UN aid chief to visit Syria over the weekend
UN Undersecretary General for Humanitarian Affairs and Emergency Relief Coordinator Stephen O’Brien will travel to Syria this weekend to meet senior government officials to discuss how to boost aid to 13.5 million people in need of assistance. As well as visiting Damascus, O’Brien may make field visits depending on the security situation, his spokesman Jens Laerke said. He last went to Syria in August, shortly after taking up his post. “He is going there of course to see for himself the situation on the ground, what aid agencies are doing and particularly to try to refocus the world’s attention on the plight of some 13.5 million people inside Syria who are in desperate need of aid and protection,” Laerke told reporters in Geneva.
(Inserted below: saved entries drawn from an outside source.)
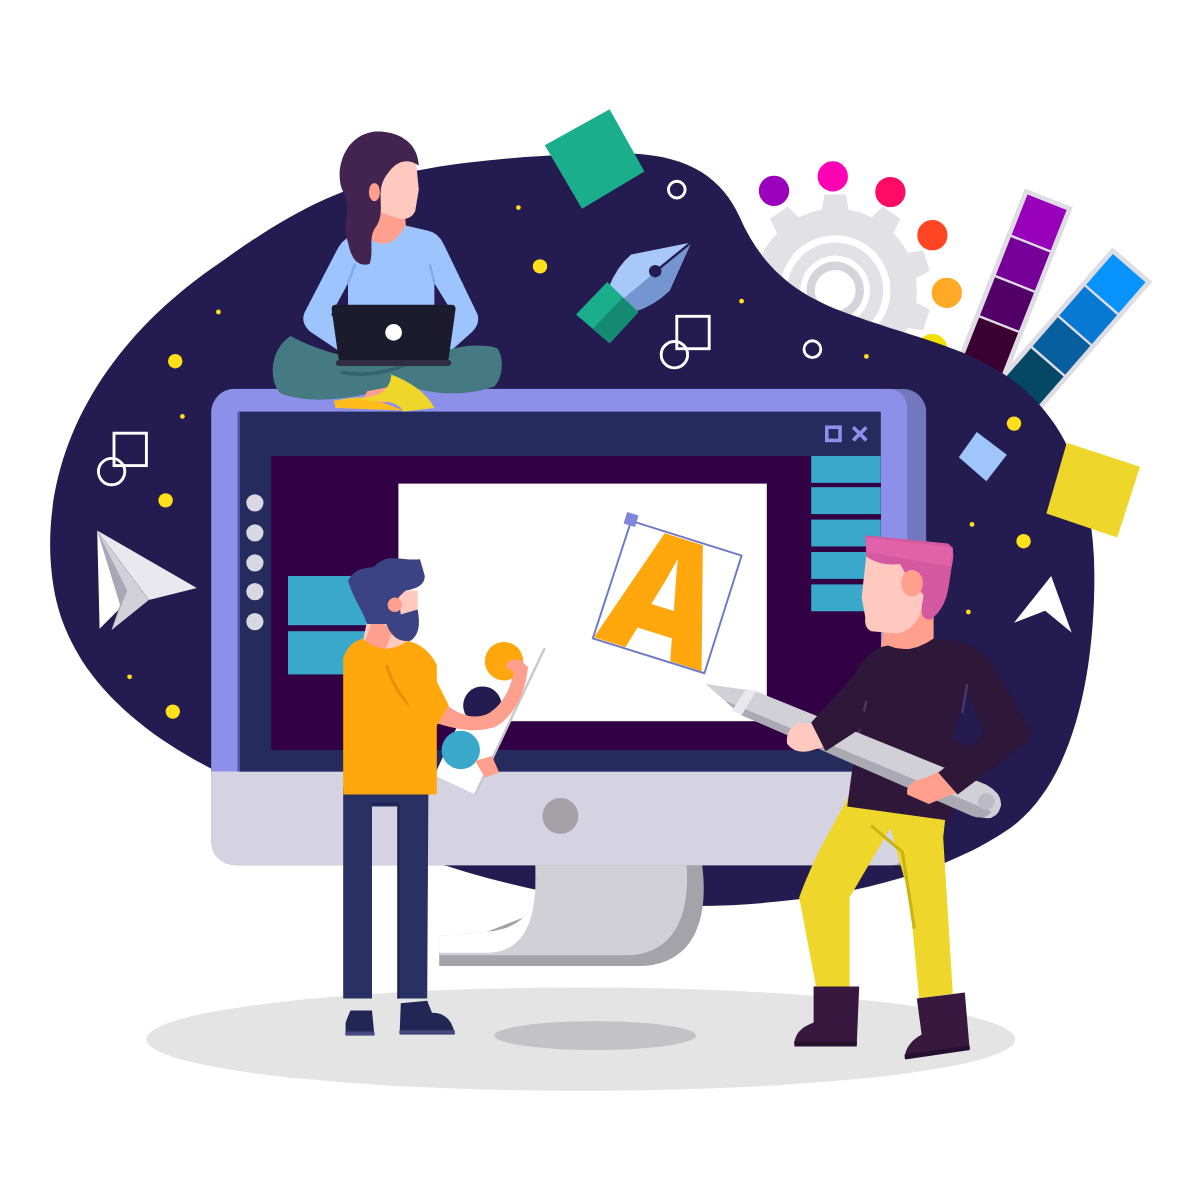
<!DOCTYPE html>
<html lang="en">
<head>
<meta charset="utf-8">
<title>Graphic design team illustration</title>
<link rel="stylesheet" href="https://fonts.googleapis.com/css2?family=Open+Sans:wght@800&amp;display=swap">
<style>
:root{
  --night:#241b50; --screen:#262b5e; --workspace:#310045; --frame:#8d90e9; --frame-side:#7377bd;
  --chin:#d5d3e1; --chin-side:#a9a7b0; --panel:#39a8ca; --white:#fff; --grey:#d1d0d6; --grey-light:#e4e4e4;
  --yellow:#eed72a; --orange:#ffa70d; --teal:#1bae8d; --skin:#ffc9bf; --skin-shade:#ff9f8e;
  --plum:#2e1738; --boot:#38183f; --pink:#d459a0; --denim:#293064; --sky:#9dc4fd; --legs:#457a83;
}
html,body{margin:0;padding:0;background:var(--white)}
body{width:1200px;height:1198px;overflow:hidden}
.illustration{display:block;width:1200px;height:1198px}
.letter{font:800 70px "Open Sans",sans-serif;fill:var(--orange)}
.outline{fill:none;stroke:var(--white);stroke-width:1.2}
.handle-box{fill:none;stroke:#6d78c9;stroke-width:.8}
.dots{fill:#ffe01a}
.night{fill:var(--night)} .white{fill:var(--white)} .grey{fill:var(--grey)} .yellow{fill:var(--yellow)}
.orange{fill:var(--orange)} .skin{fill:var(--skin)} .skin-shade{fill:var(--skin-shade)} .plum{fill:var(--plum)}
.boot{fill:var(--boot)} .pink{fill:var(--pink)} .denim{fill:var(--denim)} .sky{fill:var(--sky)} .legs{fill:var(--legs)}
.panel{fill:var(--panel)} .teal{fill:var(--teal)} .hair{fill:#432451} .blue-hair{fill:#3c4382} .shoe{fill:#222655}
</style>
</head>
<body>
<svg class="illustration" viewBox="0 0 500 499.17" role="img" aria-label="Three designers working around a large computer monitor with drawing tools">
  <defs>
    <path id="gear-tooth" d="M-6 -31L-4.500 -40H4.500L6 -31Z"/>
    <g id="shape-icon"><rect x="0" y="0" width="13.500" height="13.500"/><circle cx="-1" cy="16" r="5.500"/></g>
    <rect id="panel-row" x="338" width="29" height="11.200"/>
    <clipPath id="monitor-clip"><rect x="88" y="162" width="298" height="198.500" rx="10"/></clipPath>
  </defs>

  <ellipse id="ground" cx="242" cy="433" rx="181" ry="21.500" fill="#e4e4e4"/>
  <ellipse id="monitor-shadow" cx="248" cy="431.500" rx="42" ry="6" fill="#c3c2c5"/>

  <g id="color-wheel">
    <g transform="translate(348 121)" fill="#e2e1e6">
      <circle r="34"/>
      <use href="#gear-tooth"/><use href="#gear-tooth" transform="rotate(36)"/><use href="#gear-tooth" transform="rotate(72)"/>
      <use href="#gear-tooth" transform="rotate(108)"/><use href="#gear-tooth" transform="rotate(252)"/>
      <use href="#gear-tooth" transform="rotate(288)"/><use href="#gear-tooth" transform="rotate(324)"/>
      <circle r="23" fill="#fff"/><circle r="20"/><circle r="14.500" fill="#fff"/><circle r="12" fill="#d5d4da"/><circle r="8.500" fill="#fff"/>
    </g>
    <circle cx="322.500" cy="79.500" r="6.300" fill="#9b00bd"/>
    <circle cx="347" cy="73.500" r="6.300" fill="#ff00b4"/>
    <circle cx="371" cy="80" r="6.300" fill="#ff0b66"/>
    <circle cx="388.500" cy="98" r="6.300" fill="#ff4524"/>
    <circle cx="394.500" cy="122" r="6.300" fill="#ffa927"/>
    <circle cx="388.500" cy="145.500" r="6.300" fill="#f5df00"/>
  </g>

  <g id="swatch-strips">
    <g transform="translate(463.500 103) rotate(41)">
      <rect width="22" height="100" fill="#dedde4"/>
      <rect x="2" y="2" width="18" height="17" fill="#0793fb"/><rect x="2" y="20" width="18" height="16" fill="#0879d2"/>
      <rect x="2" y="37" width="18" height="16" fill="#075f9f"/><rect x="2" y="54" width="18" height="40" fill="#064766"/>
    </g>
    <g transform="translate(427 78.500) rotate(21.500)">
      <rect width="21.500" height="100" fill="#dedde4"/>
      <rect x="2" y="2" width="17.500" height="18" fill="#9800b9"/><rect x="2" y="21" width="17.500" height="17" fill="#760097"/>
      <rect x="2" y="39" width="17.500" height="17" fill="#520068"/><rect x="2" y="57" width="17.500" height="40" fill="#3b0031"/>
    </g>
  </g>

  <path id="backdrop" class="night" d="M21 232C19 186 44 143 88 112C112 95 136 78 174 71C207 65 240 64 263 64C288 65 301 75 308 90C318 113 333 124 357 132C382 141 405 145 424 160C448 179 456 210 456 240C456 282 447 326 421 345C391 366 342 377 291 377.500C232 378 186 362 145 346C103 328 60 312 36 278C26 263 22 250 21 232Z"/>

  <g id="confetti" class="dots">
    <circle cx="225" cy="111" r="3"/><circle cx="73" cy="150.500" r="3"/><circle cx="69" cy="208.500" r="3"/>
    <circle cx="72" cy="296.500" r="3"/><circle cx="422.500" cy="176.500" r="3"/><circle cx="426.500" cy="225.500" r="3"/><circle cx="423" cy="306.500" r="3"/>
    <circle cx="91" cy="130" r="1"/><circle cx="216" cy="86.500" r="1"/><circle cx="76" cy="173.500" r="1"/><circle cx="309" cy="125.500" r="1"/>
    <circle cx="54" cy="282" r="1"/><circle cx="405" cy="218.500" r="1"/><circle cx="361" cy="148.500" r="1"/><circle cx="403.500" cy="255" r="1"/>
  </g>
  <g id="outline-shapes" class="outline">
    <use href="#shape-icon" x="47.500" y="180.500"/><use href="#shape-icon" x="282" y="131.800"/>
    <circle cx="282" cy="79" r="3.500"/><circle cx="338.500" cy="145.500" r="3.500"/>
  </g>
  <g id="floating-squares">
    <path class="teal" d="M254 45.500L268.500 71.500L242.500 87L227 60.500Z"/>
    <path class="yellow" d="M444.500 184.500L475 194.500L465.500 224L436 214Z"/>
    <path d="M407 180L419.500 189.500L411 200.500L399.500 190.500Z" fill="#a0c5fb"/>
  </g>
  <g id="pen-nib">
    <path d="M288 101L263 106Q257 111 253.500 120L264 130Q273 127 279 121Z" fill="#a8c8fa"/>
    <path d="M288 101L259 125L264 130Q273 127 279 121Z" fill="#7595d1"/>
    <path d="M288 101L272 114" stroke="#241b50" stroke-width="1"/><circle class="night" cx="273" cy="113" r="2.600"/>
    <path class="teal" d="M253 117.500L266 130L254 143L240 131Z"/><path d="M259.500 124L266 130L254 143L247 137Z" fill="#148a73"/>
  </g>
  <g id="paper-planes">
    <path class="white" d="M40.500 221L41.500 262L57 246.500Z"/><path d="M40.500 221L50 252L46.500 262.500L59 247Z" fill="#a9a7b6"/>
    <path d="M40.500 221L82 245L62 250Z" fill="#e9e8ee"/><path d="M40.500 221L62 250L46.500 262.500L53 246Z" fill="#d2d1da"/>
    <path class="white" d="M438 240L446.500 263.500L435.500 254.500L422.500 259.500Z"/>
  </g>

  <g id="monitor">
    <path d="M275 360H292.500C296 386 287 402.500 266 402.500H183V396Z" fill="#a4a3aa"/>
    <path d="M223 360C225 378 219 386 205 388L183 390V398H261C279 398 288 384 286 360Z" class="grey"/>
    <path d="M223 360C225 378 219 386 205 388L183 390V397H204C220 396 224 381 223 360Z" fill="#fff"/>
    <g clip-path="url(#monitor-clip)">
      <rect x="88" y="162" width="298" height="160" fill="#7377bd"/>
      <rect x="88" y="322" width="298" height="39" fill="#a9a7b0"/>
      <path d="M88 162H369Q378 162 378 171V322H88Z" fill="#8d90e9"/>
      <path d="M88 321.500H378V351Q378 361 369 361H88Z" fill="#d5d3e1"/>
    </g>
    <rect x="100" y="171.500" width="267" height="150" fill="#262b5e"/>
    <rect x="113" y="190" width="254" height="122.500" fill="#310045"/>
    <path d="M99.500 171.500V321.500" stroke="#4f55a6" stroke-width="1"/>
    <g id="window-controls" fill="none" stroke="#8d90e9" stroke-width="1.500"><rect x="344.500" y="178" width="5.500" height="5.500"/><path d="M355.500 178L361 183.500M361 178L355.500 183.500"/></g>
    <g id="toolbar" fill="#d8d7e2"><circle cx="106.200" cy="209.500" r="3.600"/><circle cx="106.200" cy="222" r="3.600"/><circle cx="106.200" cy="234.500" r="3.600"/><circle cx="106.200" cy="246.500" r="3.600"/><circle cx="106.200" cy="259" r="3.600"/></g>
    <g id="panels" class="panel">
      <use href="#panel-row" y="190"/><use href="#panel-row" y="203"/><use href="#panel-row" y="216.500"/><use href="#panel-row" y="230"/><use href="#panel-row" y="243.500"/>
      <rect x="120" y="240" width="33" height="20.500"/><rect x="120" y="263" width="33" height="18"/>
    </g>
    <rect id="artboard" class="white" x="166" y="201.500" width="153.500" height="99"/>
    <circle cx="233.500" cy="340" r="7.500" fill="#a4a2a7"/>
    <g id="selected-letter">
      <text class="letter" transform="translate(247.500 265.500) rotate(17.500)" textLength="47" lengthAdjust="spacingAndGlyphs">A</text>
      <path class="handle-box" d="M263 217L309 231.500L293.500 280.500L247 266Z"/>
      <rect x="260.300" y="214" width="5" height="5" fill="#7f86dd" transform="rotate(17 263 217)"/>
    </g>
  </g>

  <g id="woman-with-laptop">
    <path class="skin-shade" d="M156 84H168L170 101L159 105L151 98Z"/>
    <path class="sky" d="M151 97C158 104 164 103 169 94L178 96Q183 97 185 102L199 131Q200 135 197 138L187 147L184 139L189 131L181 118V146H145V118L138 131L145 140L141 146L129 138Q125 134 127 130L141 103Q144 98 151 97Z"/>
    <path d="M145 118L148 110M181 118L179 110" stroke="#7faaf0" stroke-width="1"/>
    <path class="skin" d="M157 67C163 63 172 64 173.500 69L174.500 79L173 88Q171 92 166 91L157 88Z"/>
    <path class="hair" d="M155 55C162 54 174 57 174.500 69Q167 64 161 73C156 80 161 87 157 94C153 99 156 104 154 110Q147 112 145 101C142 92 147 88 143 80C139 72 143 57 155 55Z"/>
    <ellipse class="skin-shade" cx="156" cy="80" rx="2.300" ry="3.800"/>
    <path class="legs" d="M121 140C112 146 112 159 117 164C130 169 150 166 168 160C180 165 194 165 206 161C210 157 210 148 207 145C196 142 184 146 172 151C153 152 134 147 121 140Z"/>
    <path d="M142 155Q156 158 171 151" fill="none" stroke="#35646d" stroke-width="1.500"/>
    <path class="skin-shade" d="M153 163L163 161L166 167L150 169Z"/>
    <path class="yellow" d="M163 156C168 158 177 162 181 170L168 171.500C166 167 158 165 140 170C138 166 144 166 153 165.500C159 165 163 161 163 156Z"/>
    <path d="M139 167Q153 164 168 171L140 170Z" fill="#ffbc1d"/>
    <path d="M140 127H188Q190 127 189.800 129L187 149Q186.700 151 185 151H143Q141.300 151 141 149L138.200 129Q138 127 140 127Z" fill="#1c1a2d"/>
    <rect x="140" y="150" width="48" height="2.500" rx="1.200" fill="#312d47"/>
    <circle class="white" cx="164" cy="138.500" r="3.500"/>
  </g>

  <g id="man-with-layout">
    <path class="white" d="M209 263L227 270L198 331L181 323Z"/>
    <path d="M227 270L198 331" stroke="#c9c8d0" stroke-width="1"/>
    <circle class="orange" cx="210" cy="275.500" r="8"/><circle class="night" cx="201" cy="294" r="8"/><circle class="panel" cx="192" cy="312.500" r="8"/>
    <path class="skin-shade" d="M180 288C188 297 197 301 204 297C210 293 213 286 214 280L211 278Q211 274 217 275L220 278C219 289 214 299 206 303C196 306 187 303 178 300Z"/>
    <path class="skin-shade" d="M198 317L205 315L208 322L202 324Z"/>
    <path class="skin" d="M154 254H170V266Q168 274 160 273L151 268Z"/>
    <path class="skin-shade" d="M155 258L164 262L160 272L152 268Z"/>
    <path class="skin" d="M163 246H174V257L169 264L161 260Z"/>
    <path class="blue-hair" d="M145 242C148 236 153 237 156 236C161 230 169 234 175 233L177 240Q177 245 169 246L166 249L167 256L174 254Q176 264 171 267Q164 268 161 260L153 260C151 254 147 249 145 242Z"/>
    <circle class="skin-shade" cx="164.500" cy="252" r="3"/>
    <path class="denim" d="M143 328H178.500L178 416H166V336H155V416H143Z"/>
    <path d="M155 335H166V416" fill="none" stroke="#1d2350" stroke-width="1"/>
    <path class="orange" d="M151 266Q160 274 170 267Q178 269 182 277V331H143V274Q145 268 151 266Z"/>
    <path d="M161 277Q166 294 182 302" fill="none" stroke="#e88e00" stroke-width="1.200"/>
    <path class="orange" d="M164 275Q171 267 178 276L187 294L181 304Q168 298 164 275Z"/>
    <path class="shoe" d="M146 421H155L156 431.500H144V426ZM167 418L178 417L180 422Q188 422 189.500 431H166.500Z"/>
    <path d="M144 430.500H156M166.500 430H189.500" stroke="#454a82" stroke-width="1.500"/>
  </g>

  <g id="man-with-stylus">
    <path class="yellow" d="M354 331H395L393 349L397 414L383 416L379 374L371 345L354 374L354 413L340 411L333 374Q335 368 341 355Z"/>
    <path d="M381 387L376 355L363 344" fill="none" stroke="#cbb315" stroke-width="1.300"/>
    <path class="boot" d="M339 411H358L357 435H331Q331 429 339 426ZM382 416L402 413.500L404 437L377 441Q377 435 384 431Z"/>
    <path d="M331 435H357M377 440.500L404 436.500" stroke="#261030" stroke-width="2"/>
    <path class="skin-shade" d="M369 253L389 248V268L376 277L367 271Z"/>
    <path class="skin" d="M361 231L383 234L385 250Q383 262 374 264L363 263Q360 262 360.500 257L359 249Z"/>
    <path class="pink" d="M360.500 223L395 226.500Q398 228 397 234C395 243 396 252 388 258Q382 259 385 248L379 242L375 235Q367 236 361 232Z"/>
    <path d="M361 230L396 236L397 228L361 224Z" fill="#e162a8"/>
    <ellipse class="skin-shade" cx="380" cy="243" rx="4.500" ry="5.500"/>
    <path class="plum" d="M370 269Q379 273 389 266Q405 266 413 276L429 304L398 332L396 342L353 336L356 314L343 311L338 301L356 281Q362 270 370 269Z"/>
    <path d="M402 286L397 308L406 312L411 307Z" fill="#241b50"/>
    <path d="M356 313L361 292M403 285L401 297" fill="none" stroke="#523463" stroke-width="1"/>
    <g id="stylus">
      <path class="grey" d="M294 285L315 288L411 327Q418 331 417 336Q415 343 407 340L309 298Z"/>
      <path d="M294 285L302 292L413 338Q411 342 405 340L309 298Z" fill="#aaa9b4"/>
      <path d="M311 287L315 288L309 298L305 296Z" fill="#e9e9ed"/>
      <circle cx="411" cy="334" r="3.500" fill="#bcbac4"/>
    </g>
    <path class="skin" d="M341 302L333 301Q327 304 328 310Q331 314 337 313L347 310Z"/>
    <path class="plum" d="M338 301L350 288L364 300L344 313Z"/>
    <path class="skin-shade" d="M394 320L386 324Q377 326 378 331L387 335L399 330Z"/>
    <path class="plum" d="M410 306L429 303Q430 307 427 310L399 331L391 322Z"/>
  </g>
</svg>
</body>
</html>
O’Brien told Reuters that he is hopeful of seeing more local ceasefires similar to a deal agreed this week to end fighting in the Waer district of the city of Homs. [Reuters, 12/11/2015]

Putin urges military to destroy threats to forces in Syria
Russian President Vladimir Putin on Friday vowed to further modernize Russia’s military and said that its forces in Syria will “immediately destroy” any target threatening them, a strong warning to Turkey following its downing of a Russian warplane at the Syrian border. Turkey’s Foreign Minister Mevlut Cavusoglu said his country is refraining from responding to Russian efforts to hit back at Turkey, but says the country’s patience is not without limits. Cavusoglu said Friday that Turkey wants to overcome tensions with Russia but that Moscow is using “every opportunity” to hit at Turkey. [AP, 12/11/2015]

Over 600 migrants seized by police in western Turkey
More than 600 migrants have been seized by security forces in western Turkey over the past two days, as well as at least 12 human traffickers. The number of migrants saved after making failed attempts to cross via sea from Turkey into Europe has increased by over 500 percent in 2015 compared to last year. A total of 79,489 migrants have been rescued by Turkey’s coast guard and local institutions in 2015 in 2,133 incidents. [Hurriyet, 12/11/2015]

Iraq’s top Shiite cleric speaks out against Turkish troops
Iraq’s top Shiite cleric Grand Ayatollah Ali al-Sistani has spoken out against the presence of Turkish troops at a military base near the ISIS-held city of Mosul. His representative Ahmed al-Safi relayed the message during a Friday sermon in the city of Karbala. Sistani admonished Turkey, saying it should not have sent “troops to the territory of another state under the pretext of supporting the fight against terrorism” and called on the Iraqi government to “protect the sovereignty of Iraq.” Turkey has had troops near Mosul since last year but the arrival of additional troops last week sparked an uproar in Baghdad. Ankara subsequently halted new deployments. Turkish President Recep Tayyip Erdogan has said Turkish troops are deployed in Iraq for training purposes in the fight against ISIS that that their pullout is “out of the question.” However, Turkey has decided in talks with Iraqi officials to “reorganize” its military personnel at the Bashiqa camp near Mosul, the prime minister’s office said on Friday. [AP, 12/11/2015]